◆ **PROBLEM TO WORK ON**
Which lines in the data below contain the word "falling"? Copy each of them.

◆ **TASK MATERIAL**

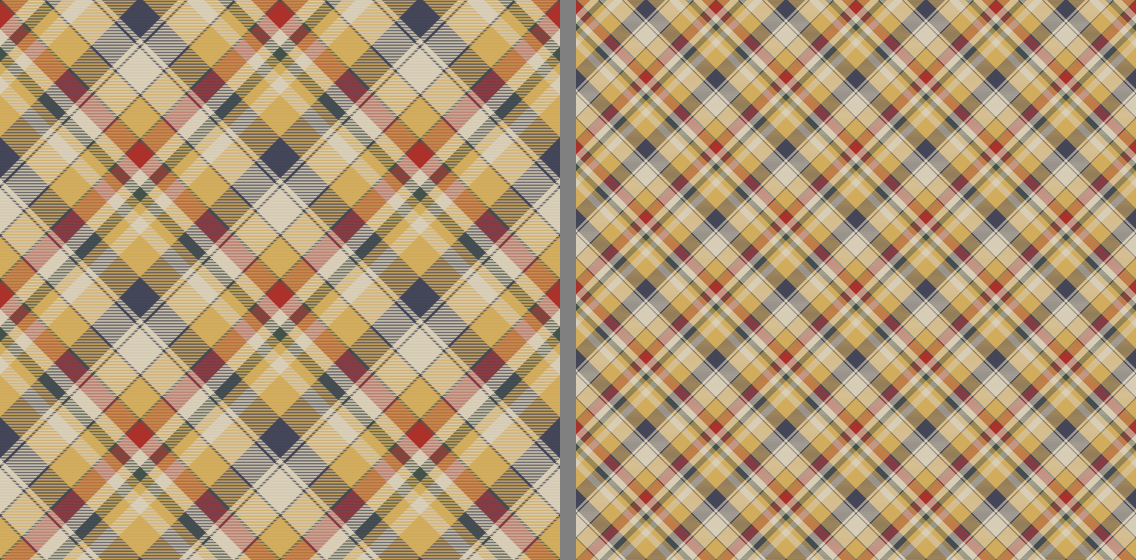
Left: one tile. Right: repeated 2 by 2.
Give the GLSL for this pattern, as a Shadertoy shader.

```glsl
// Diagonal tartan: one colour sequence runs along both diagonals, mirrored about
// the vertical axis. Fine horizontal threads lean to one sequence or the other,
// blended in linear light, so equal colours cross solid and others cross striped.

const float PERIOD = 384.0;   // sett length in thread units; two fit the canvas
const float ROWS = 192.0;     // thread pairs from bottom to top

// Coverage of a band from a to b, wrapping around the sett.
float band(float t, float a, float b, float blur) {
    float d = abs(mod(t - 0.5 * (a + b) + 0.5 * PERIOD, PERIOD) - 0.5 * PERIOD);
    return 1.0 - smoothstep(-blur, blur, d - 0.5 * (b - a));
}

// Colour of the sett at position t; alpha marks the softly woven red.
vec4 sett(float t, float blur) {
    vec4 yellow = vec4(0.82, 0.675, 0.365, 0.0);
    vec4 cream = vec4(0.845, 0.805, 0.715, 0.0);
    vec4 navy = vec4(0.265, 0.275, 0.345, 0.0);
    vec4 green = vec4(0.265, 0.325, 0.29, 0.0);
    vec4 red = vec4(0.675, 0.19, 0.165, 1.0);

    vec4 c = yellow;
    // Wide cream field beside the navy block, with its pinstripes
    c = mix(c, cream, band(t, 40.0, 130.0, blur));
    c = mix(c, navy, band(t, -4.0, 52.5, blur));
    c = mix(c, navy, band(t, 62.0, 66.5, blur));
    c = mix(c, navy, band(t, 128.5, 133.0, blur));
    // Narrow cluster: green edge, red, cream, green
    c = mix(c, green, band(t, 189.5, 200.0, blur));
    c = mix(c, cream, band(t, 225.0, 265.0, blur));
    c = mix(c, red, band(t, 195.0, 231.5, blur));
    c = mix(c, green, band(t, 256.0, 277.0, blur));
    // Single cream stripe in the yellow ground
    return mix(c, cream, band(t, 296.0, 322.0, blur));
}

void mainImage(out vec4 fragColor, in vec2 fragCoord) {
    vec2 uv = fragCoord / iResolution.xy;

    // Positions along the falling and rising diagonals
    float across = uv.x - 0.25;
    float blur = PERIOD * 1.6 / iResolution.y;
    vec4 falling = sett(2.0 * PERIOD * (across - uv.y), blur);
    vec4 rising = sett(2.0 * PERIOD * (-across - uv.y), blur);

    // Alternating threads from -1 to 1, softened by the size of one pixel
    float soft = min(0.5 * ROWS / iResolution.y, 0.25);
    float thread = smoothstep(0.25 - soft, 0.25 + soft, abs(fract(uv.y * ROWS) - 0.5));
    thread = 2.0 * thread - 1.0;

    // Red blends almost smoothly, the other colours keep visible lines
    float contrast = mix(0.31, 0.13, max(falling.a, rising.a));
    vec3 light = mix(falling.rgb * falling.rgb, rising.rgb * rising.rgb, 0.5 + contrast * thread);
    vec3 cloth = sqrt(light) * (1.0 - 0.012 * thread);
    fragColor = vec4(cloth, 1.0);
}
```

◆ **TASK RESPONSE**
    // Positions along the falling and rising diagonals
    vec4 falling = sett(2.0 * PERIOD * (across - uv.y), blur);
    float contrast = mix(0.31, 0.13, max(falling.a, rising.a));
    vec3 light = mix(falling.rgb * falling.rgb, rising.rgb * rising.rgb, 0.5 + contrast * thread);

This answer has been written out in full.